Nature strongly influences Taking Stock Foods. We believe that there are lessons to be learned from our natural surroundings and we pay attention. Our intuitive relationship with the seasons, especially, informs the types of foods that we crave, the flavors that we choose, and the types of gatherings that we host.
When it’s frozen white outside, and daytime is short, the moon naturally shifts to the front of our consciousness. Just in time! One of the biggest lunar holidays is on Friday, February 16th- the Chinese New Year.
The new moon in the first month of the lunar calendar ushers in the Chinese New Year. Brighten your February by observing the new year with these activities, based roughly on the traditional celebrations and ceremonies marking this holiday.
- Tie up loose ends by resolving conflicts and putting things in order.
- Clean your home: sweep your floors and rid your house of evil spirits who may be hiding behind heavy or rarely moved pieces of furniture.
- Brighten your home with fresh flowers.
- Visit with friends and family.
While you’re at it, cook one of our all-time favorite recipes: Lion’s Heads Meatball Soup. The name refers to the festive appearance of rice flecked meatballs which loosely resemble a regal mane. Along with rice and chicken, these tasty meatballs have ginger, scallions, and toasted sesame oil inside. They are then simmered in bone broth with cabbage, imparting their special flavor to the whole soup. As a kid, my siblings and I sang my mom’s praises when she brought Lion’s Heads to the table. Join the party!
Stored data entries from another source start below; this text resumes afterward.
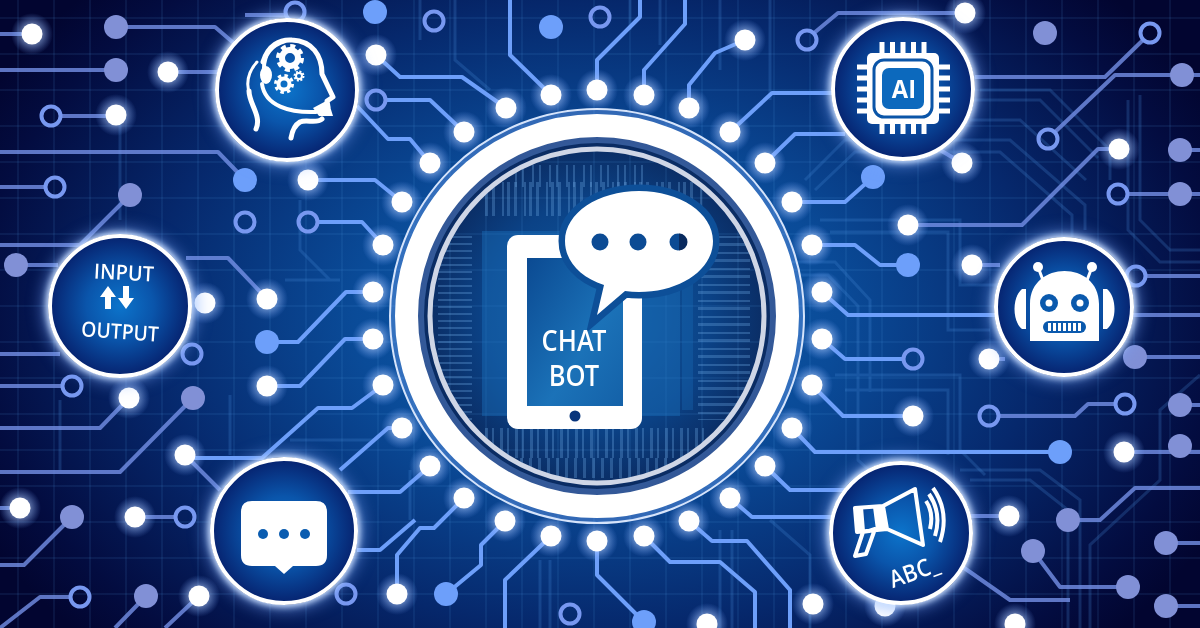
<!DOCTYPE html>
<html lang="en">
<head>
<meta charset="utf-8">
<title>Chat bot circuit banner</title>
<style>
:root{--night:#020a35;--navy:#052a70;--blue:#0b62b8;--trace:#6d9ffa;--muted:#8190d6;--white:#fff;--ink:#07347c}
*{box-sizing:border-box;margin:0}
html,body{width:1200px;height:628px;overflow:hidden;background:var(--night)}
.banner{position:relative;width:1200px;height:628px;overflow:hidden;background:radial-gradient(ellipse 690px 480px at 597px 316px,#0d5fae 0%,#0a4b98 35%,#06286c 65%,#030c40 90%,#020530 100%);font-family:"Open Sans","Noto Sans",sans-serif;font-weight:600;color:var(--white)}
.circuit,.hub{position:absolute;inset:0;width:1200px;height:628px}
.badge{position:absolute;border-radius:50%;border:4px solid var(--white);background:radial-gradient(circle,#0c74cb 0%,#0a55ab 35%,#06206c 75%,#040c4c 100%);box-shadow:0 0 6px 2px #cfe2ff,0 0 16px 5px #79a9ff99}
.badge svg{position:absolute;inset:-4px;width:calc(100% + 8px);height:calc(100% + 8px)}
.head{left:215px;top:18px;width:144px;height:144px}
.chip{left:831px;top:17px;width:144px;height:144px}
.io{left:48px;top:234px;width:144px;height:144px}
.robot{left:994px;top:237px;width:140px;height:140px}
.message{left:210px;top:457px;width:148px;height:148px}
.speaker{left:829px;top:461px;width:144px;height:144px}
.label{position:absolute;line-height:1;white-space:nowrap;text-align:center}
.input{left:20px;top:24px;width:104px;font-size:21px;transform:rotate(3deg) scaleX(.95)}
.output{left:16px;top:83px;width:104px;font-size:21px;transform:rotate(4deg) scaleX(.92)}
.ai{left:38px;top:55px;width:62px;font-size:25px;font-weight:700;transform:scaleX(.95)}
.abc{left:46px;top:94px;width:70px;font-size:24px;transform:rotate(-20deg) scaleX(.9)}
.title{position:absolute;left:524px;top:323px;width:100px;font-size:28px;font-weight:600;line-height:35px;text-align:center;transform:scaleX(.91)}
.title span{display:block}
</style>
</head>
<body>
<main class="banner">
<svg class="circuit" viewBox="0 0 1200 628" aria-hidden="true">
<defs>
<radialGradient id="halo"><stop offset=".25" stop-color="#fff" stop-opacity=".9"/><stop offset=".5" stop-color="#a9c8ff" stop-opacity=".5"/><stop offset="1" stop-color="#6d9ffa" stop-opacity="0"/></radialGradient>
<pattern id="grid" width="36" height="36" patternUnits="userSpaceOnUse"><path d="M0 18H36M18 0V36" stroke="#4fa0e8" stroke-opacity=".2"/></pattern>
<g id="lit"><circle r="21" fill="url(#halo)"/><circle r="10.5" fill="#fff"/></g>
<circle id="dot" r="12"/>
<circle id="open" r="9.5" fill="none" stroke-width="4"/>
</defs>
<rect width="1200" height="628" fill="url(#grid)"/>
<g class="far-traces" fill="none" stroke="#4a8fdc" stroke-opacity=".23" stroke-width="3">
<path d="M790 262H835L870 300V392M800 275H828L858 306V460L880 480M805 180L845 140H1010L1085 205V230M815 190L855 152H1000L1072 215V240M980 90H1050L1110 150V180M975 100H1040L1098 158M970 120H1020L1086 180M820 220H960V285H1000M830 232H948V330H990M835 375H960V450L985 475M845 390H948V455M1140 95V220L1170 250H1200M1128 100V230L1160 262H1200"/>
<path d="M960 470H1040L1080 500V628M970 480H1030L1068 510V628M1200 375L1160 410V480L1090 545V628M720 530V628M732 530V628M770 520L810 555V628M300 200V250L330 280M285 280H340M290 440H375M120 120V220M230 395V455M455 0V60L490 90M420 0V40M630 0V30M660 0V45M720 0V70M770 0V100M60 400V470M410 470V520M540 560V628M550 560V628"/>
</g>
<g class="outer-traces" fill="none" stroke="#7590e6" stroke-opacity=".8" stroke-width="4" stroke-linejoin="round">
<path d="M0 34H32M0 70H116M116 27H215L236 45M168 72H220M61 116H116M0 152H218L245 180M0 187H45M0 245H80L130 195M16 265H58M186 258H228L267 299M0 354H60M0 386H62M0 428H100L129 398M0 472H120L193 398M0 508H20M135 517H175M0 565H24L72 517M0 628L40 597H70M115 628L146 596M165 628L199 596M245 15H285M185 455L220 490"/>
<path d="M814 33L838 13H965M975 77H1105L1143 40M1055 132L1115 75H1180M908 225H1022L1098 149H1119M940 150L962 163M1128 194H1180M972 265H1000M1146 276H1200M1130 315H1200M989 359H1005M1135 357H1200M999 416H1075L1088 404H1115M1180 405H1200M1068 520H1100L1135 488H1200M965 516H1009M1033 551L1060 587H1128M1166 543H1200M1124 452H1200M960 565L1010 600H1070M1166 606H1200M1180 75H1200M1180 150H1200M1180 194H1200"/>
</g>
<g class="inner-traces" fill="none" stroke="var(--trace)" stroke-width="4" stroke-linejoin="round">
<path d="M551 95L510 55V0M506 108L462 77H400L376 55M464 132L430 100H386M430 163L410 139H388L357 106M402 202L375 180H308M383 245L362 222H318M373 292H346L298 342H267M373 339H345L300 386H267M383 385L352 408H318L262 458H185M402 428H388L340 470M430 466L400 492H348M464 498L434 528H420L397 555V594M505 521L481 545V565L446 594M551 536L505 580V628M597 541V575L644 622"/>
<path d="M644 536L670 562H720L755 592V628M689 521L712 541H747L790 590V628M730 498L752 517H835M765 466L790 490H845M792 428L815 452H1060M812 385L843 416H913M822 339L845 359H903M822 292L848 315H996M812 245H855L880 265H908M792 202H845L873 177M765 163L795 134H845M730 132L772 93H835M689 108V85L715 53L745 40M644 95V70L685 24V0M597 90V60L640 17V0M357 550H380L415 520"/>
</g>
<g class="solid-nodes" fill="var(--muted)">
<use href="#dot" x="116" y="27"/><use href="#dot" x="116" y="70"/><use href="#dot" x="130" y="195"/><use href="#dot" x="16" y="265"/><use href="#dot" x="193" y="398"/><use href="#dot" x="72" y="517"/><use href="#dot" x="146" y="596"/><use href="#dot" x="1045" y="33"/><use href="#dot" x="1182" y="75"/><use href="#dot" x="1180" y="150"/><use href="#dot" x="1180" y="194"/><use href="#dot" x="1135" y="357"/><use href="#dot" x="1180" y="405"/><use href="#dot" x="1068" y="520"/><use href="#dot" x="1033" y="551"/><use href="#dot" x="1128" y="587"/><use href="#dot" x="1166" y="543"/><use href="#dot" x="1166" y="606"/><use href="#dot" x="1180" y="446"/>
</g>
<g class="blue-nodes" fill="var(--trace)">
<use href="#dot" x="375" y="12"/><use href="#dot" x="245" y="180"/><use href="#dot" x="551" y="27"/><use href="#dot" x="267" y="342"/><use href="#dot" x="446" y="594"/><use href="#dot" x="873" y="177"/><use href="#dot" x="908" y="265"/><use href="#dot" x="1060" y="452"/><use href="#dot" x="644" y="622"/>
</g>
<g class="open-nodes" stroke="#7898f0">
<use href="#open" x="51" y="116"/><use href="#open" x="55" y="187"/><use href="#open" x="245" y="222"/><use href="#open" x="308" y="222"/><use href="#open" x="185" y="517"/><use href="#open" x="192" y="354"/><use href="#open" x="72" y="386"/><use href="#open" x="80" y="597"/><use href="#open" x="295" y="12"/><use href="#open" x="434" y="21"/><use href="#open" x="600" y="17"/><use href="#open" x="376" y="100"/><use href="#open" x="346" y="594"/><use href="#open" x="570" y="614"/><use href="#open" x="807" y="40"/><use href="#open" x="1150" y="33"/><use href="#open" x="1048" y="139"/><use href="#open" x="1118" y="194"/><use href="#open" x="913" y="359"/><use href="#open" x="989" y="416"/><use href="#open" x="1125" y="404"/><use href="#open" x="1136" y="276"/>
</g>
<g class="lit-nodes">
<use href="#lit" x="32" y="34"/><use href="#lit" x="168" y="72"/><use href="#lit" x="116" y="115"/><use href="#lit" x="205" y="303"/><use href="#lit" x="267" y="299"/><use href="#lit" x="129" y="398"/><use href="#lit" x="185" y="455"/><use href="#lit" x="135" y="517"/><use href="#lit" x="20" y="508"/><use href="#lit" x="267" y="386"/><use href="#lit" x="199" y="596"/><use href="#lit" x="376" y="55"/><use href="#lit" x="308" y="180"/><use href="#lit" x="397" y="594"/><use href="#lit" x="965" y="13"/><use href="#lit" x="745" y="40"/><use href="#lit" x="962" y="163"/><use href="#lit" x="1119" y="149"/><use href="#lit" x="908" y="225"/><use href="#lit" x="972" y="265"/><use href="#lit" x="989" y="359"/><use href="#lit" x="913" y="416"/><use href="#lit" x="1124" y="452"/><use href="#lit" x="1009" y="516"/><use href="#lit" x="1015" y="624"/><use href="#lit" x="885" y="606"/><use href="#lit" x="813" y="604"/><use href="#lit" x="707" y="624"/>
</g>
<g class="hub-nodes">
<use href="#lit" x="597" y="90"/><use href="#lit" x="644" y="95"/><use href="#lit" x="689" y="108"/><use href="#lit" x="730" y="132"/><use href="#lit" x="765" y="163"/><use href="#lit" x="792" y="202"/><use href="#lit" x="812" y="245"/><use href="#lit" x="822" y="292"/><use href="#lit" x="822" y="339"/><use href="#lit" x="812" y="385"/><use href="#lit" x="792" y="428"/><use href="#lit" x="765" y="466"/><use href="#lit" x="730" y="498"/><use href="#lit" x="689" y="521"/><use href="#lit" x="644" y="536"/><use href="#lit" x="597" y="541"/><use href="#lit" x="551" y="536"/><use href="#lit" x="505" y="521"/><use href="#lit" x="464" y="498"/><use href="#lit" x="430" y="466"/><use href="#lit" x="402" y="428"/><use href="#lit" x="383" y="385"/><use href="#lit" x="373" y="339"/><use href="#lit" x="373" y="292"/><use href="#lit" x="383" y="245"/><use href="#lit" x="402" y="202"/><use href="#lit" x="430" y="163"/><use href="#lit" x="464" y="132"/><use href="#lit" x="506" y="108"/><use href="#lit" x="551" y="95"/>
</g>
</svg>

<svg class="hub" viewBox="0 0 1200 628" role="img" aria-label="Phone with a speech bubble inside a ring">
<defs>
<radialGradient id="disc"><stop offset="0" stop-color="#1160a8"/><stop offset=".6" stop-color="#0b4286"/><stop offset="1" stop-color="#0a2558"/></radialGradient>
<linearGradient id="screen" x1="0" y1="0" x2="1" y2="1"><stop offset="0" stop-color="#0b4a92"/><stop offset=".6" stop-color="#1b72b8"/><stop offset="1" stop-color="#1461a8"/></linearGradient>
<clipPath id="lens"><circle cx="597" cy="316" r="165"/></clipPath>
</defs>
<circle cx="597" cy="316" r="190" fill="url(#disc)"/>
<g clip-path="url(#lens)">
<rect x="432" y="150" width="330" height="332" fill="url(#grid)"/>
<g fill="none" stroke="#6fa9e4" stroke-opacity=".32">
<path d="M485 199H705" stroke-width="34" stroke-dasharray="3 4 3 7 2 3"/>
<path d="M515 176H650" stroke-width="22" stroke-dasharray="2 5 2 8"/>
<path d="M485 443H710" stroke-width="30" stroke-dasharray="3 4 2 6"/>
<path d="M520 468H670" stroke-width="20" stroke-dasharray="3 6"/>
<path d="M455 236V420" stroke-width="34" stroke-dasharray="2 5"/>
<path d="M724 236V420" stroke-width="52" stroke-dasharray="2 5 3 6"/>
</g>
<rect x="482" y="231" width="198" height="185" fill="#1b70bc" fill-opacity=".42"/>
<rect x="682" y="240" width="11" height="170" fill="#1b70bc" fill-opacity=".3"/>
</g>
<g fill="none">
<circle cx="597" cy="316" r="167" stroke="#cfd6e6" stroke-width="5"/>
<circle cx="597" cy="316" r="190" stroke="#7fb0ff" stroke-opacity=".35" stroke-width="34"/>
<circle cx="597" cy="316" r="190.5" stroke="#fff" stroke-width="23"/>
<circle cx="597" cy="316" r="207" stroke="#d6e4fb" stroke-width="2"/>
</g>
<g class="phone">
<rect x="507" y="235" width="135" height="194" rx="11" fill="#fff"/>
<rect x="527" y="258" width="96" height="148" fill="url(#screen)"/>
<circle cx="575" cy="416" r="5.5" fill="var(--ink)"/>
</g>
<g class="speech-bubble">
<path id="bubble" d="M639 191C680 191 713 213 713 241C713 270 680 292 639 292Q632 292 625 291L597 315L604 285C580 277 565 261 565 241C565 213 598 191 639 191Z" fill="#fff" stroke="#0d4f98" stroke-width="13" paint-order="stroke"/>
<g fill="#0c4b94"><circle cx="600" cy="242" r="8.5"/><circle cx="638" cy="242" r="8.5"/><circle cx="678" cy="242" r="8.5"/></g>
<path d="M679 233.5a8.5 8.5 0 0 1 0 17Z" fill="#092a5e"/>
</g>
</svg>
<h1 class="title"><span>CHAT</span><span>BOT</span></h1>

<div class="badge head">
<svg viewBox="215 18 144 144" role="img" aria-label="Head with gears and headset">
<g fill="none" stroke="#fff" stroke-width="4" stroke-linejoin="round" stroke-linecap="round">
<path d="M256 129C262 116 249 104 249 91M263 62C268 45 280 39 292 40C312 41 322 55 322 74L333 97L327 101L328 107M322 119C317 124 306 119 300 122Q293 126 291 138" stroke-width="5"/>
<path d="M264 68C264 54 272 45 285 41M262 84C265 106 290 113 316 112"/>
<path d="M257 62C246 74 246 87 251 99" stroke-width="3"/>
</g>
<ellipse cx="266" cy="75" rx="6" ry="9" fill="#fff"/><path d="M313 108L328 100L333 116L319 116Z" fill="#fff"/>
<g fill="none" stroke="#fff"><circle cx="290" cy="58" r="8" stroke-width="6"/><circle cx="290" cy="58" r="12" stroke-width="4" stroke-dasharray="5 4.4"/><circle cx="284" cy="84" r="5.5" stroke-width="4"/><circle cx="284" cy="84" r="8.5" stroke-width="3" stroke-dasharray="3.5 3.2"/><circle cx="299" cy="76" r="3" stroke-width="2"/><circle cx="299" cy="76" r="4.5" stroke-width="2" stroke-dasharray="2 1.5"/></g>
</svg>
</div>

<div class="badge chip">
<svg viewBox="831 17 144 144" role="img" aria-label="Processor chip">
<g stroke="#fff" stroke-width="5"><path d="M882 42V134M892.500 42V134M903 42V134M913.500 42V134M924 42V134M857 67H950M857 78H950M857 89H950M857 100H950M857 111H950"/></g>
<rect x="867" y="53" width="72" height="71" rx="5" fill="#fff"/>
<rect x="874" y="60" width="58" height="57" rx="10" fill="none" stroke="#0a55a8" stroke-width="3"/>
<rect x="882" y="68" width="42" height="41" rx="7" fill="#0c69bd"/>
</svg>
<span class="label ai">AI</span>
</div>

<div class="badge io">
<span class="label input">INPUT</span>
<svg viewBox="48 234 144 144" role="img" aria-label="Up and down arrows"><path d="M108 286L116 297H111V309H105V297H100ZM126 309L118 298H123V286H129V298H134Z" fill="#fff"/></svg>
<span class="label output">OUTPUT</span>
</div>

<div class="badge robot">
<svg viewBox="994 237 140 140" role="img" aria-label="Robot head">
<g fill="#fff"><path d="M1030 341V304C1030 260 1099 260 1099 304V341ZM1026 289V329H1022C1012 321 1012 297 1022 289ZM1103 289V329H1107C1117 321 1117 297 1107 289Z"/><circle cx="1038" cy="267" r="5"/><circle cx="1092" cy="267" r="5"/><path d="M1038 267L1044 283M1092 267L1086 283" stroke="#fff" stroke-width="3"/></g>
<g fill="#0a59ad"><circle cx="1049" cy="303" r="9"/><circle cx="1080" cy="303" r="9"/><rect x="1043" y="321" width="43" height="12" rx="6"/></g>
<g fill="#fff"><circle cx="1049" cy="303" r="3.500"/><circle cx="1080" cy="303" r="3.500"/></g>
<path d="M1048 327H1082" stroke="#fff" stroke-width="8" stroke-dasharray="3 2"/>
</svg>
</div>

<div class="badge message">
<svg viewBox="210 457 148 148" role="img" aria-label="Chat message">
<path d="M252 501H316Q327 501 327 512V555Q327 566 316 566H293L284 574L275 566H252Q241 566 241 555V512Q241 501 252 501Z" fill="#fff"/>
<g fill="#0a5cb0"><circle cx="263" cy="534" r="5"/><circle cx="284" cy="534" r="5"/><circle cx="305" cy="534" r="5"/></g>
</svg>
</div>

<div class="badge speaker">
<svg viewBox="829 461 144 144" role="img" aria-label="Megaphone">
<g fill="none" stroke="#fff" stroke-width="4" stroke-linejoin="round">
<path d="M855 508L883 506L915 489L923 545L887 529L857 532ZM883 506L887 529M862 532L869 531L875 529L866 554L855 556L863 532"/>
<path d="M926 501Q934 513 930 529M929 494Q942 513 935 536M933 488Q950 512 940 542"/>
</g>
<path d="M855 508L863 507L865 531L857 532ZM873 507L883 506L886 529L876 530Z" fill="#fff"/>
</svg>
<span class="label abc">ABC_</span>
</div>
</main>
</body>
</html>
While researching this post, I read this article about the Lunar New Year posted by the Asia For Educators initiative through the Weatherhead East Asian Institute at Columbia University. It’s a quick read, and densely packed with great info.